BVH students have witnessed some of their peers throwing the food they received from the cafeteria away even when it was untouched. With school lunches being provided for free, wasting food resources will be more common.

Food waste can lead to harmful impacts on the environment. According to “Fight climate change by preventing food waste,” by World Wildlife, when people waste food they also waste the energy and water that is used to grow, harvest, transport and package them. If it goes to the landfill and rots, it produces methane—a greenhouse gas even more potent than carbon dioxide. Methane is the primary contributor to the formation of ground-level ozone, which causes one million premature deaths every year. 

About 6 to 8 percent of all human-caused greenhouse gas emissions could be reduced if food waste is prevented. In the US alone, the production of lost or wasted food generates the equivalent of 32.6 million cars’ worth of greenhouse gas emissions.

In order to support students in the best possible way, schools should consider using the funds towards improving classrooms and campuses.”

— Grace Na
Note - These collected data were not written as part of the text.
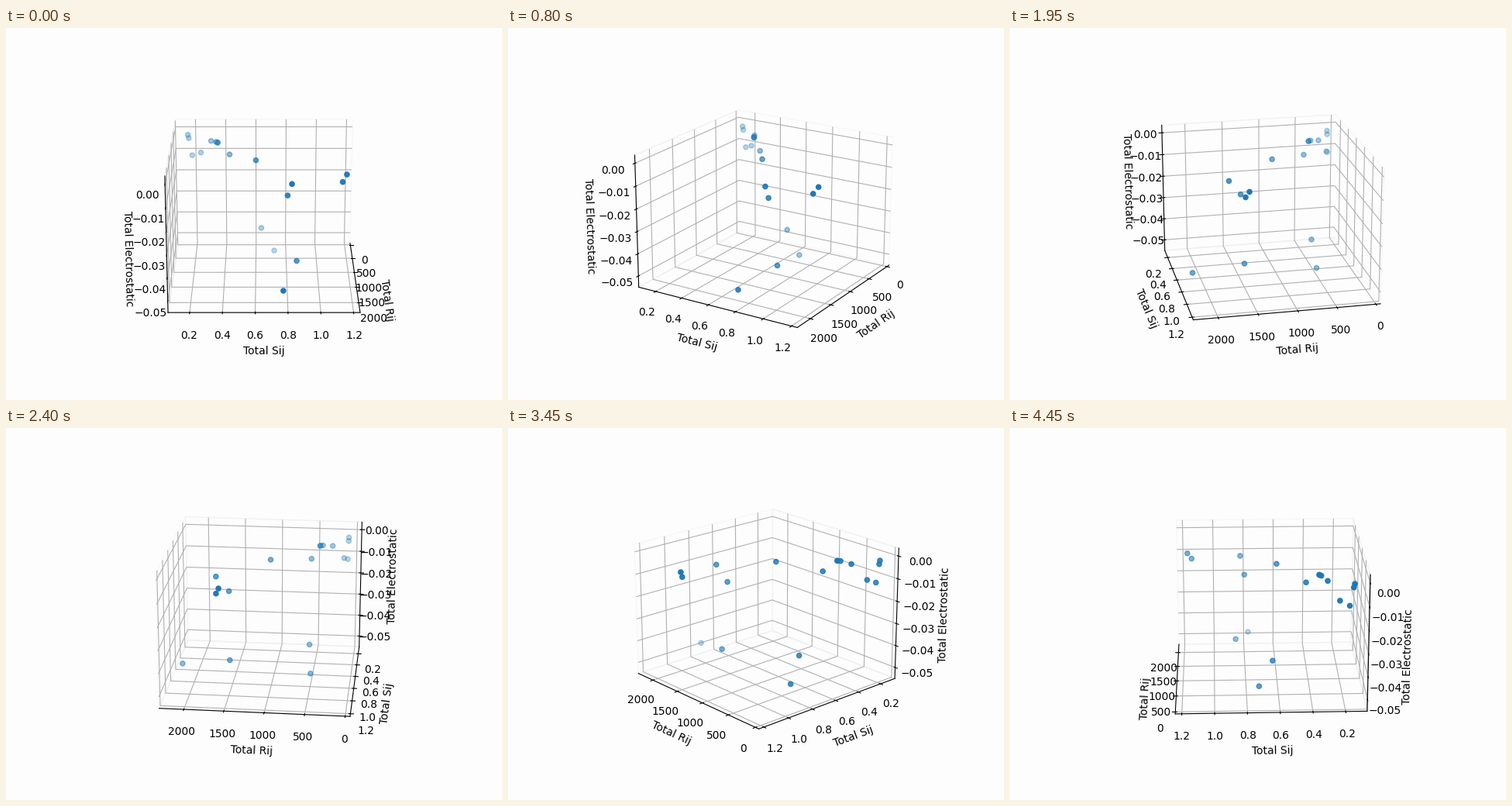
Animation of 640 by 480 pixels, one loop 4500 ms. Source, as a matplotlib script:

```python
import matplotlib.pyplot as plt
import numpy as np
from matplotlib.animation import FuncAnimation

FRAMES, INTERVAL = 90, 50
BACKGROUND = "#fdfdfd"


def rise(k, middle, slope):
    return 1 / (1 + np.exp(-slope * (k - middle)))


def cluster(count=8):
    """Weakly bound group: Rij and Sij step up while the energy dips once."""
    k = np.arange(count)
    rij = 100 + 355 * rise(k, 3.9, 2)
    sij = 0.15 + 0.205 * rise(k, 3.2, 1.5)
    energy = -0.002 - 0.011 * np.exp(-(k - 2.4) ** 2)
    return np.column_stack([rij, sij, energy])


def chain(start, end, count, bow):
    """Points spreading out from start to end, with the energy bowed upwards."""
    t = np.linspace(0, 1, count)[:, None] ** 1.2
    points = np.array(start) * (1 - t) + np.array(end) * t
    points[:, 2] += bow * np.sin(np.pi * t[:, 0])
    return points


# Rij, Sij, energy
outliers = [
    (1539, 0.80, -0.0136), (1572, 1.164, -0.0041), (1610, 1.138, -0.0069),
    (538, 0.636, -0.0403), (508, 0.721, -0.0513),
    (1519, 0.859, -0.0429), (2158, 0.772, -0.0476),
]
points = np.vstack([
    cluster(),
    chain((553, 0.431, -0.0063), (1696, 0.825, -0.0068), 3, bow=0.003),
    outliers,
])

plt.rcParams["font.family"] = "DejaVu Sans"
fig = plt.figure(figsize=(6.4, 4.8), dpi=100, facecolor=BACKGROUND)
ax = fig.add_subplot(projection="3d", facecolor=BACKGROUND)
ax.scatter(*points.T, s=20, color="#1f77b4")

ax.set(
    xlim=(-60, 2309), ylim=(0.068, 1.24), zlim=(-0.0551, 0.00346),
    xticks=np.arange(0, 2001, 500),
    yticks=np.arange(1, 7) / 5,
    zticks=np.arange(-5, 1) / 100,
    xlabel=" Total Rij", ylabel="Total Sij", zlabel="Total Electrostatic",
)
for axis in (ax.xaxis, ax.yaxis, ax.zaxis):
    axis.pane.fill = False

# Two degrees per step, kept just off 0 and 90 so the visible walls are unambiguous
AZIMUTHS = np.linspace(0.001, 177.999, FRAMES)


def update(frame):
    ax.view_init(elev=20, azim=AZIMUTHS[frame])
    return []


anim = FuncAnimation(fig, update, frames=FRAMES, interval=INTERVAL,
                     init_func=lambda: update(0), repeat=True)
plt.show()
```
According to “School Waste Reduction Programs” by CalRecycle, schools in California generate about 562,442 tons of waste each year. These numbers will increase if schools continue to provide students with free meals. The amount of food waste caused by free meals will harm the environment by producing more heat and light energy. If schools are to truly advocate for a healthier planet, as student clubs like Green Team are already doing, then they need to take into consideration how free meals will be used by the student body.

Additionally, the investment in school lunches raises questions about the way schools distribute funding as well as what is taken as a priority. Currently, BVH needs to provide its students with an improved campus. That includes amenities like soap dispensers, trash cans, recycling bins and the reconstruction of several older classrooms. Instead of using the funds towards providing students with free meals that may ultimately go to waste, why not utilize it to improve school campuses? 

BVH’s students’ complaints regarding the lack of general supplies provided to them by the school could be addressed by distributing funds in a more strategic manner which is more likely to benefit the student body. 

Even though there are many students currently benefiting from free lunches, prior to the bill getting approved, students in low-income families were able to fill out the National School Lunch Program application, which allows students to eat school lunches for a reduced price or free. Allowing students to continue submitting this application would give schools the opportunity to save more money on school meals. 

The bill was passed with the positive intention of supporting students during the pandemic; however, providing students with free meals only serves to increase food waste which harms the environment. In order to support students in the best possible way, schools should consider using the funds towards improving classrooms and campuses.